German voters would elect the Social Democratic Party (SDP) candidate Martin Schulz as chancellor if the country were to hold direct elections today, an opinion poll conducted for the German broadcaster ARD revealed on Thursday.
Schulz would receive 50 percent of votes cast while Angela Merkel, the current chancellor and head of the Christian Democratic Union (CDU), would receive 34 percent of the vote. However, even when they are called on to cast ballots in the September parliamentary elections, Germans will not directly vote for the chancellor.
Schulz's capture of half of those surveyed amounted to an increase of 9 percentage points in comparison to the end of January; Merkel saw her share of the vote drop by 7 percentage points. Seven percent of those polled said they would choose neither Schulz nor Merkel as Germany's next chancellor.
Broad gains for the SPD
Overall, the poll results reflected broad political gains for the SPD since the left-leaning party announced Schulz, the former European Parliament president, as its chancellor candidate and successor to Sigmar Gabriel as party head.
In findings more representative of the German voting system,the SPD as a party has 28 percent of eligible voters' support, their best result thus far in the current legislative period that began in late 2013. The CDU remains Germany's strongest political party, leading with 34 percent support - down 3 percentage points from January.
Half of all participants polled also indicated a desire for the SPD to take over leadership of the federal government from the CDU and its Bavarian sister party, the Christian Social Union. Only 39 percent of those surveyed thought the federal government should continue to be led by a member of the so-called Union of CDU and CSU parties.
The poll, which surveyed 1,506 eligible voters from Monday to Wednesday, comes eight months ahead of the next German parliamentary elections set for September 24.
Mixed results for smaller parties
The closely watched Alternative for Germany (AfD), the populist, anti-immigrant and Islamophobic party that has made major political gains at regional levels, polled at 12 percent, down three points from January.
The Left and the Green Parties also lost one point each since January, leaving them equal at 8 percent.

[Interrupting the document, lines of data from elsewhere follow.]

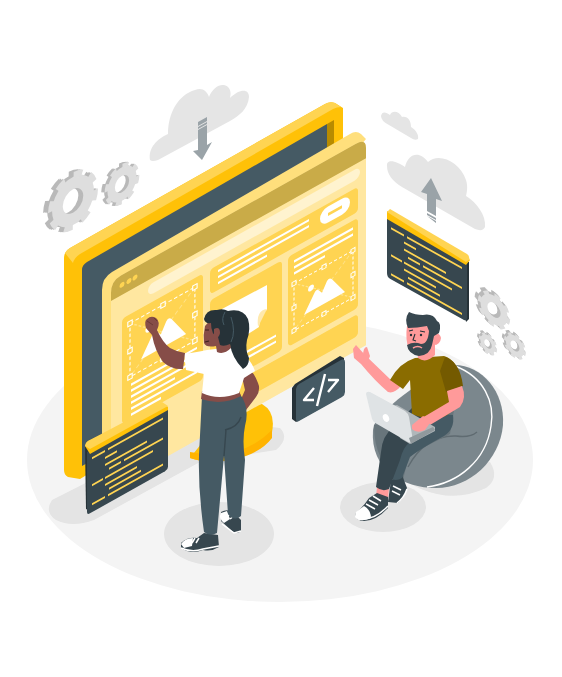
<!DOCTYPE html>
<html lang="en">
<head>
<meta charset="utf-8">
<title>Web design team illustration</title>
<style>
:root{--gold:#ffc107;--gold-light:#ffd452;--gold-pale:#ffe7a0;--gold-cream:#fff3cf;--gold-dark:#c9ab48;--slate:#455a64;--slate-dark:#37474f;--ink:#263238;--floor:#f4f4f4;--shadow:#e4e4e4;--cloud:#e5e5e5;--grey:#c9c9c9;--skin-w:#864d48;--skin-m:#ff9a9a;--bag:#7b878d}
html,body{margin:0;background:#fff}
body{width:562px;height:677px;overflow:hidden}
svg{display:block}
.gold{fill:var(--gold)}.gold-light{fill:var(--gold-light)}.pale{fill:var(--gold-pale)}.cream{fill:var(--gold-cream)}.gold-dark{fill:var(--gold-dark)}
.slate{fill:var(--slate)}.slate-dark{fill:var(--slate-dark)}.ink{fill:var(--ink)}.white{fill:#fff}
.floor{fill:var(--floor)}.shadow{fill:var(--shadow)}.cloud{fill:var(--cloud)}
.skin-w{fill:var(--skin-w)}.skin-m{fill:var(--skin-m)}.bag{fill:var(--bag)}
.text-line{fill:none;stroke:#fff;stroke-width:2.4}
.frame{fill:none;stroke:#fff;stroke-width:1;stroke-dasharray:3 2}
.code{fill:none;stroke:var(--gold-light);stroke-width:2}
.lace{fill:none;stroke:#fff;stroke-width:1.5}
.arrow{fill:#9aa3a8}
</style>
</head>
<body>
<svg width="562" height="677" viewBox="0 0 562 677" role="img" aria-label="Two designers building a web page on a giant monitor">
<defs>
<g id="gear-face">
<circle r="19" fill="none" stroke="currentColor" stroke-width="13"/>
<circle r="27" fill="none" stroke="currentColor" stroke-width="7" stroke-dasharray="10.6 10.6"/>
</g>
<g id="gear">
<g color="#b9b9b9"><use href="#gear-face" x="-6" y="-3"/><use href="#gear-face" x="-4" y="-2"/><use href="#gear-face" x="-2" y="-1"/></g>
<g color="#dedede"><use href="#gear-face"/></g>
</g>
<g id="handles" fill="#ffd452" stroke="#fff">
<rect x="-2" y="-2" width="4" height="4"/><rect x="28" y="-2" width="4" height="4"/><rect x="57" y="-2" width="4" height="4"/>
<rect x="-2" y="22" width="4" height="4"/><rect x="57" y="22" width="4" height="4"/>
<rect x="-2" y="45" width="4" height="4"/><rect x="28" y="45" width="4" height="4"/><rect x="57" y="45" width="4" height="4"/>
</g>
<g id="image-slot">
<rect class="frame" width="59" height="47"/>
<path class="frame" d="M0 0L59 47M59 0L0 47" opacity=".35"/>
<use href="#handles"/>
<path class="white" d="M10 37L21 20Q23 18 25 21L28 25L33 16Q35 13 38 17L51 37Z"/>
<circle class="white" cx="17" cy="14" r="3"/>
</g>
<g id="code-lines" class="code">
<path d="M5 13H18M21 13H76M18 20H30M18 27H60M22 33H34M37 33H76M5 40H16M18 40H66M18 47H50M22 53H54M5 59H18M21 59H76" />
</g>
</defs>

<g id="ground">
<ellipse class="floor" cx="280" cy="460" rx="253" ry="142"/>
<path class="shadow" d="M52 500Q44 512 56 520Q72 528 94 520L200 462L276 450Q290 438 280 428L210 420Z"/>
<ellipse class="shadow" cx="219" cy="534" rx="55" ry="32"/>
<ellipse class="shadow" cx="383" cy="507" rx="43" ry="25"/>
<path class="shadow" d="M390 470Q440 510 486 488Q500 478 490 462Z"/>
</g>

<g id="clouds" class="cloud">
<path d="M150 160C148 148 157 139 168 134C168 113 178 95 195 90C202 87 207 91 209 97C213 87 222 82 228 87C231 90 231 94 230 98C239 89 249 88 249 97C248 109 239 116 230 121L158 160Q152 162 150 160Z"/>
<path d="M387 166C386 158 397 161 405 167C408 154 419 150 428 162C439 152 460 162 466 180C468 186 467 192 466 196C477 203 486 215 485 227Q483 232 475 229L402 187C392 181 387 174 387 166Z"/>
<path d="M381 116C382 111 386 112 390 115C392 110 399 111 402 117C408 116 411 121 411 127C416 130 419 135 418 139Q415 141 411 138L389 125Q381 121 381 116Z"/>
</g>
<g id="arrows" class="arrow">
<path d="M198 130L207 125V145L212 142L202 160L193 151L198 150ZM198 122L207 117V121L198 126ZM198 127L207 122V124L198 129Z"/>
<path d="M427 211V194L421 192L431 178L442 201L436 199V216ZM427 213L436 218V220L427 215ZM427 216L436 221V223Z"/>
</g>
<g id="gears">
<use href="#gear" transform="matrix(.82 -.42 0 .94 73 201)"/>
<use href="#gear" transform="matrix(.57 -.3 0 .66 122 184)"/>
<use href="#gear" transform="matrix(.53 .3 0 .56 494 310)"/>
<use href="#gear" transform="matrix(.36 .2 0 .4 515 346)"/>
<use href="#gear" transform="matrix(.3 .17 0 .34 488 344)"/>
</g>

<g id="monitor">
<path class="gold" d="M190 458L228 410L262 404Q276 412 272 432Q262 448 232 458Q206 464 190 458Z"/>
<path fill="#ffb300" d="M190 452Q240 462 272 430V438Q260 454 232 460Q206 464 190 458Z"/>
<path class="gold" d="M64 258Q64 252 70 248L325 104Q330 101 335 103L343 108V320L80 479L68 477Q64 475 64 470Z"/>
<path class="gold-light" d="M65 253Q66 250 70 248L325 104Q330 101 335 103L341 107Q337 107 333 109L80 254Q74 258 73 263Z"/>
<path class="slate" d="M82 270Q82 265 87 262L327 124V330L82 466Z"/>
<path fill="#b78b00" d="M327 124L334 120V150L327 150Z"/>
</g>

<g id="browser-window">
<path fill="#ffdf7c" d="M102 290Q102 278 112 272L350 134Q356 130 361 134L366 139L340 170L112 292V482L102 478Z"/>
<g transform="matrix(1 -.56 0 1 111 281)">
<path class="pale" d="M0 12Q0 0 10 0H245Q255 0 255 10V207H0Z"/>
<path class="gold-dark" d="M0 20V12Q0 0 10 0H245Q255 0 255 10V20Z"/>
<g class="gold-light"><circle cx="11" cy="10" r="2.5"/><circle cx="18" cy="10" r="2.5"/><circle cx="24" cy="10" r="2.5"/></g>
<rect class="cream" x="37" y="25" width="212" height="11" rx="5.5"/>
<g class="gold-light">
<rect x="11" y="44" width="81" height="106" rx="4"/>
<rect x="99" y="44" width="148" height="25" rx="4"/>
<rect x="99" y="75" width="72" height="90" rx="4"/>
<rect x="177" y="75" width="70" height="90" rx="4"/>
<rect x="99" y="171" width="148" height="22" rx="4"/>
</g>
<path class="text-line" d="M107 50H198M107 56H198M107 62H156M183 83H242M183 89H242M183 95H214M20 115H86M20 121H86M20 127H86M20 133H64M20 139H86M20 145H50M107 147H165M107 153H165"/>
<rect class="white" x="209" y="47" width="30" height="16" rx="8"/>
<path d="M217 55H231" stroke="#ffd452" stroke-width="3"/>
<use href="#image-slot" x="183" y="105"/>
<use href="#image-slot" transform="translate(19 53) scale(1.1 1.14)"/>
</g>
<path class="white" d="M222 309L267 285V310Q261 311 259 327L240 339L222 348Z"/>
<path fill="#ffe9ad" d="M267 309L258 327Q256 310 267 309Z"/>
</g>

<g id="code-tag">
<path class="ink" d="M292 388L295 384L340 356L344 358V395L296 422L292 419Z"/>
<path class="slate" d="M296 389Q296 386 299 384L341 360Q345 358 345 362V392Q345 395 342 397L299 421Q296 423 296 419Z"/>
<path d="M314 388L304 400L314 400M328 380L338 380L328 392M325 374L317 406" fill="none" stroke="#fff" stroke-width="2.4" stroke-linejoin="round"/>
</g>

<g id="code-panel-left">
<path class="ink" d="M85 446L92 450V512L86 509Z"/>
<g transform="matrix(1 -.56 0 1 87 452)">
<path class="slate-dark" d="M0 0H81V60Q81 63 78 63H3Q0 63 0 60Z"/>
<use href="#code-lines" transform="translate(0 -4)"/>
</g>
<path class="gold" d="M85 446Q85 443 88 441L164 405L168 407V410L90 454Z"/>
<path class="gold-light" d="M85 446Q85 443 88 441L162 402L168 406L90 449Z"/>
</g>

<g id="code-panel-right">
<path class="ink" d="M460 260L469 262V319L466 322Z"/>
<g transform="matrix(1 .56 0 1 387 215)">
<path class="slate-dark" d="M0 0H80V58Q80 62 77 62H3Q0 62 0 58Z"/>
<use href="#code-lines" transform="translate(-1 -2)"/>
</g>
<path class="gold" d="M387 211L467 257L470 260L466 265L387 219Z"/>
<path class="gold-light" d="M387 212L390 209L467 254Q470 256 469 260L466 262Z"/>
</g>

<g id="woman">
<g id="woman-shoes">
<path class="slate-dark" d="M221 512Q228 508 234 513L241 520V531Q237 535 232 531L221 521Z"/>
<path class="white" d="M221 513L227 511L230 519L224 523Q218 518 221 513Z"/>
<path class="lace" d="M228 516L231 513M230 519L234 516M222 524L234 533L241 531"/>
<path class="slate-dark" d="M181 543Q187 537 197 538L204 533L218 535L219 547Q211 552 203 550Q191 555 181 548Z"/>
<path class="white" d="M181 544Q185 538 193 538L192 546L184 548Z"/>
<path class="lace" d="M192 543L195 538M196 543L199 538M181 548Q192 553 203 549L219 546"/>
</g>
<path class="skin-w" d="M240 368Q252 366 258 383Q261 390 256 397L243 414L239 404L245 390Z"/>
<path class="slate" d="M202 396Q222 403 240 394Q250 408 245 426Q242 440 245 460L241 516Q234 522 228 514L224 456L217 533Q210 537 204 532Q198 490 199 455Z"/>
<path d="M225 430Q238 427 241 417M224 456L226 430" fill="none" stroke="#37474f" stroke-width="1.4"/>
<path class="skin-w" d="M202 391L238 388L241 396Q222 406 201 399Z"/>
<path class="white" d="M184 354Q198 352 207 350L232 347Q250 356 255 371L244 378L239 393Q219 401 202 393L204 374L186 370Z"/>
<path class="skin-w" d="M185 353L183 369Q172 370 163 362Q155 351 152 335L146 328Q144 321 147 319Q151 315 156 318Q161 322 157 330Q163 343 170 348Q177 352 185 353Z"/>
<path d="M147 321L153 325M154 318L157 321" stroke="#6b3935" stroke-width="1"/>
<path class="skin-w" d="M205 326Q203 335 204 343Q206 348 216 346L217 352Q224 355 231 348L229 325L215 315Z"/>
<path class="ink" d="M204 319Q206 309 217 310Q223 308 228 311Q243 308 248 319Q251 329 247 340Q245 350 249 358Q249 366 243 369Q232 358 230 344Q224 347 220 345L218 337Q211 335 211 323Q205 324 204 319Z"/>
<path class="skin-w" d="M214 329Q220 326 220 333Q219 339 214 338Z"/>
<path d="M225 312Q221 319 224 325M231 342Q236 332 231 317" fill="none" stroke="#455a64"/>
<path d="M205 330H209M205 342L209 341" stroke="#3c211f" stroke-width="1.2"/>
</g>

<g id="bean-bag">
<path class="bag" d="M374 425C385 405 430 374 453 365C481 364 505 391 503 425C500 460 470 488 436 488C403 488 370 470 373 430Z"/>
<path d="M455 366C484 377 495 402 491 426C486 461 458 483 427 487" fill="none" stroke="#fff" stroke-width="1.4"/>
<path d="M408 467Q425 435 456 436Q470 438 477 432" fill="none" stroke="#5f6b71" stroke-width="1.4"/>
<path fill="#68757b" d="M374 425Q374 465 403 480L409 455L450 434L454 410Z"/>
</g>

<g id="man">
<g id="man-shoes">
<path class="slate-dark" d="M391 480L402 475L407 488Q405 497 398 503L388 502Z"/>
<path class="lace" d="M392 491L400 495M393 486L401 490M407 489Q404 498 397 503"/>
<path class="skin-m" d="M377 487L389 488L388 499L376 497Z"/>
<path class="slate-dark" d="M356 513Q364 506 369 498L377 493L388 497L388 508Q376 521 364 521Q354 520 356 513Z"/>
<path class="white" d="M356 512L364 506Q371 510 371 518Q360 523 355 517Z"/>
<path class="lace" d="M366 504L375 509M369 500L378 505M373 496L381 501M358 519Q374 521 388 506"/>
</g>
<path class="slate" d="M412 412L453 415Q455 429 444 436Q420 449 410 457L402 478Q396 482 389 478L398 440Z"/>
<path class="slate-dark" d="M412 408L433 420Q427 437 410 442Q403 447 400 460L389 489Q382 492 376 487L381 452Q382 436 394 426Z"/>
<path class="skin-m" d="M410 362Q400 365 391 380L365 355L356 345L353 349L354 358L361 364Q375 381 388 392Q394 394 401 386L415 376Z"/>
<path class="skin-m" d="M363 356Q363 347 367 347L370 356L368 361Z"/>
<path fill="#8a6c00" d="M415 358L444 356Q458 360 462 383L455 393L450 413Q436 424 412 414L410 380L403 389L390 380Q399 363 415 358Z"/>
<path fill="#745a00" d="M445 357Q460 362 463 386L446 392L440 371Z"/>
<path class="skin-m" d="M447 391L462 386Q467 398 460 407L430 425Q422 435 414 430L415 422L427 415L449 402Z"/>
<g id="laptop">
<path fill="#b0b7ba" d="M392 406L397 405L435 427V431L410 444L400 438Z"/>
<path fill="#dfe3e5" d="M366 394Q366 391 370 392L405 411Q408 413 409 417L413 441Q412 444 408 442L377 424Q373 422 372 419Z"/>
<ellipse class="white" cx="386" cy="418" rx="3" ry="4" transform="rotate(-25 386 418)"/>
<path fill="#90999d" d="M409 438L433 427L435 430L411 444Z"/>
</g>
<path class="skin-m" d="M412 425L423 416L432 420L425 430Q417 434 412 429Z"/>
<g id="man-head">
<path class="skin-m" d="M417 349L435 340V355Q426 364 418 358Z"/>
<path class="skin-m" d="M407 326L433 322L434 347Q423 355 409 350Q405 339 407 326Z"/>
<path class="skin-m" d="M432 336Q439 330 441 338Q440 346 432 345Z"/>
<path class="slate-dark" d="M408 328Q404 319 409 312Q415 315 423 315Q433 313 437 321Q442 323 439 333L434 336L432 345Q430 355 419 356Q408 354 407 345Q414 341 421 344Q428 344 429 331L427 326Q417 328 408 328Z"/>
<path d="M413 348Q418 345 422 348" fill="none" stroke="#ff9a9a" stroke-width="1.5"/>
<path d="M409 331L413 330M420 331L425 332M415 334L413 340L416 341" fill="none" stroke="#263238" stroke-width="1.1"/>
<circle class="ink" cx="411" cy="335" r="1.2"/><circle class="ink" cx="421" cy="335" r="1.2"/>
</g>
</g>
</svg>
</body>
</html>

The poll results brought good news to the Free Democratic Party (FDP), which saw its popularity increase one point to 6 percent; this puts them over the 5-percent hurdle needed to enter the Bundestag. The FDP has been absent from federal representation since 2013, when they fell just short of the entry threshold with 4.8 percent of the vote.

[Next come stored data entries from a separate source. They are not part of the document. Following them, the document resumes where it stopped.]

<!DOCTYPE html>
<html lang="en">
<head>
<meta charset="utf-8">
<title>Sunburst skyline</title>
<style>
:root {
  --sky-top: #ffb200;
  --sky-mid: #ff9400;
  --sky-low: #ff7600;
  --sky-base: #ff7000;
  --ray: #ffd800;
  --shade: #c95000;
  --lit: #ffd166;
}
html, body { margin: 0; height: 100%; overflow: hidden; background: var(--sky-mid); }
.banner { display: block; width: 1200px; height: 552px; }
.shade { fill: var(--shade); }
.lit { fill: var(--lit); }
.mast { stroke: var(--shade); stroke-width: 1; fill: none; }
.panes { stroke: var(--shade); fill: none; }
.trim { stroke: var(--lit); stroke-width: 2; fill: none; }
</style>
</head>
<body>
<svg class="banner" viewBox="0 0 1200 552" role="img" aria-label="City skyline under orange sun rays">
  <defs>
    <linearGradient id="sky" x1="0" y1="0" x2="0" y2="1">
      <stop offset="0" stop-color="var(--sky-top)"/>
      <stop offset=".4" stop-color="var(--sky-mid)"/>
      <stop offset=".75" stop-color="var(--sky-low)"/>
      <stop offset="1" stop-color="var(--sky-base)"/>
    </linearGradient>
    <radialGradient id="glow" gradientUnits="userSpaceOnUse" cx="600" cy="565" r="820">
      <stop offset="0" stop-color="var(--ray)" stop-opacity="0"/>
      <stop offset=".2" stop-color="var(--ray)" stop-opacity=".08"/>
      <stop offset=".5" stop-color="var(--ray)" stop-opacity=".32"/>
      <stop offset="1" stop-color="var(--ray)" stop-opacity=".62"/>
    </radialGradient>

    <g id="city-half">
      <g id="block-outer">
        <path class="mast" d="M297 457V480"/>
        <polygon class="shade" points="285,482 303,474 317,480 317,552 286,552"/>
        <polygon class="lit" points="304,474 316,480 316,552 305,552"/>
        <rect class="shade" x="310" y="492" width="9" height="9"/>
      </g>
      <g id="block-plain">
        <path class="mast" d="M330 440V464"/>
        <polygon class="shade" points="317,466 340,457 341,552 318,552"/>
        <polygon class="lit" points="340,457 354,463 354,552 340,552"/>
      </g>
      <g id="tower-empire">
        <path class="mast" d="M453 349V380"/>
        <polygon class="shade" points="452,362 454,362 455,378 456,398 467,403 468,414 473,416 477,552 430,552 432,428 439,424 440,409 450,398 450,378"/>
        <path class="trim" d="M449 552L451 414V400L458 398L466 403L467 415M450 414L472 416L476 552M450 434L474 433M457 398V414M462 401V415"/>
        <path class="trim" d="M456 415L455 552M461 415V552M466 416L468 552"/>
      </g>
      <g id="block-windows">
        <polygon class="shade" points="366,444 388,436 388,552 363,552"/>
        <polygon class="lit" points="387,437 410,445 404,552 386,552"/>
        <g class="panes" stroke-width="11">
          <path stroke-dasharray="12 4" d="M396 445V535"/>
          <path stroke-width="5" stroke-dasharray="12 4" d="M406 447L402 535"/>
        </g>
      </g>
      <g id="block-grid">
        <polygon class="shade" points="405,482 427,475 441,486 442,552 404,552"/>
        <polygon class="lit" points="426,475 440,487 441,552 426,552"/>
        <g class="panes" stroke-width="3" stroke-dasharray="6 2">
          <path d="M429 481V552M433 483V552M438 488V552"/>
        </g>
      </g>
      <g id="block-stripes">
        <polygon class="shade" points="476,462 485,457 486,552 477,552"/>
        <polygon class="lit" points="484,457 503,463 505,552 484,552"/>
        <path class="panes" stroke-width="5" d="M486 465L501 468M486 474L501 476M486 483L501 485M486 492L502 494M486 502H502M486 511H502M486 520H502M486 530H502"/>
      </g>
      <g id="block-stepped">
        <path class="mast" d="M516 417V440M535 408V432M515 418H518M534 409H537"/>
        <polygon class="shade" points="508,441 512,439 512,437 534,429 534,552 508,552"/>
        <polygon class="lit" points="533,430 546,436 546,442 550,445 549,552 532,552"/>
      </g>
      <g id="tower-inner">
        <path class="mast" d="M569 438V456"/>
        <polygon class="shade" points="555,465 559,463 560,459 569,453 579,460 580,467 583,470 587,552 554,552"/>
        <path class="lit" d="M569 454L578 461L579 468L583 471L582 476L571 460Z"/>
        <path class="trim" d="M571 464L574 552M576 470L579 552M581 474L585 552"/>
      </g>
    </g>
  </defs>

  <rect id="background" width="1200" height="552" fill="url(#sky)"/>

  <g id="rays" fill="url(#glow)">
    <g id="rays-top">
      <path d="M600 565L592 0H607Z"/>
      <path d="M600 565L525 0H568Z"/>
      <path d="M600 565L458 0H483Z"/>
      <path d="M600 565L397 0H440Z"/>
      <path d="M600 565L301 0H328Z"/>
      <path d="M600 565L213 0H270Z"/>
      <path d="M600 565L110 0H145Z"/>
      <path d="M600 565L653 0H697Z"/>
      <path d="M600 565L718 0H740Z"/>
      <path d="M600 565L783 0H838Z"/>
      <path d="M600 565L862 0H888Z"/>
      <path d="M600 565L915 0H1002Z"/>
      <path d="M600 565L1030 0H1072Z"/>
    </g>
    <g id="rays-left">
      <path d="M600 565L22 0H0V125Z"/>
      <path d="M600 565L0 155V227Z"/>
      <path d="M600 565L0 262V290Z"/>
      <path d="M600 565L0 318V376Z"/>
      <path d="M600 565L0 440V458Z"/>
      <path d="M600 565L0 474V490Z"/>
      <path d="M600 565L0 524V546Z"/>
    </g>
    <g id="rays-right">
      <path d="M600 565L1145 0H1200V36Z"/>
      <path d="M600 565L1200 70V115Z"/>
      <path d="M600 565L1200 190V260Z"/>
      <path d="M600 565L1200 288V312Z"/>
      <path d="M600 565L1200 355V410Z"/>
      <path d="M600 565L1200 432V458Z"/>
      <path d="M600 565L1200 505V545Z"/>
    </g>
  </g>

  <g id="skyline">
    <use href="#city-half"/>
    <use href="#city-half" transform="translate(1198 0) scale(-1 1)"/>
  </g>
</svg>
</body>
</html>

However, the poll's margin of error means a re-entrance into the Bundestag is far from guaranteed.
cmb/sms (dpa, AFP)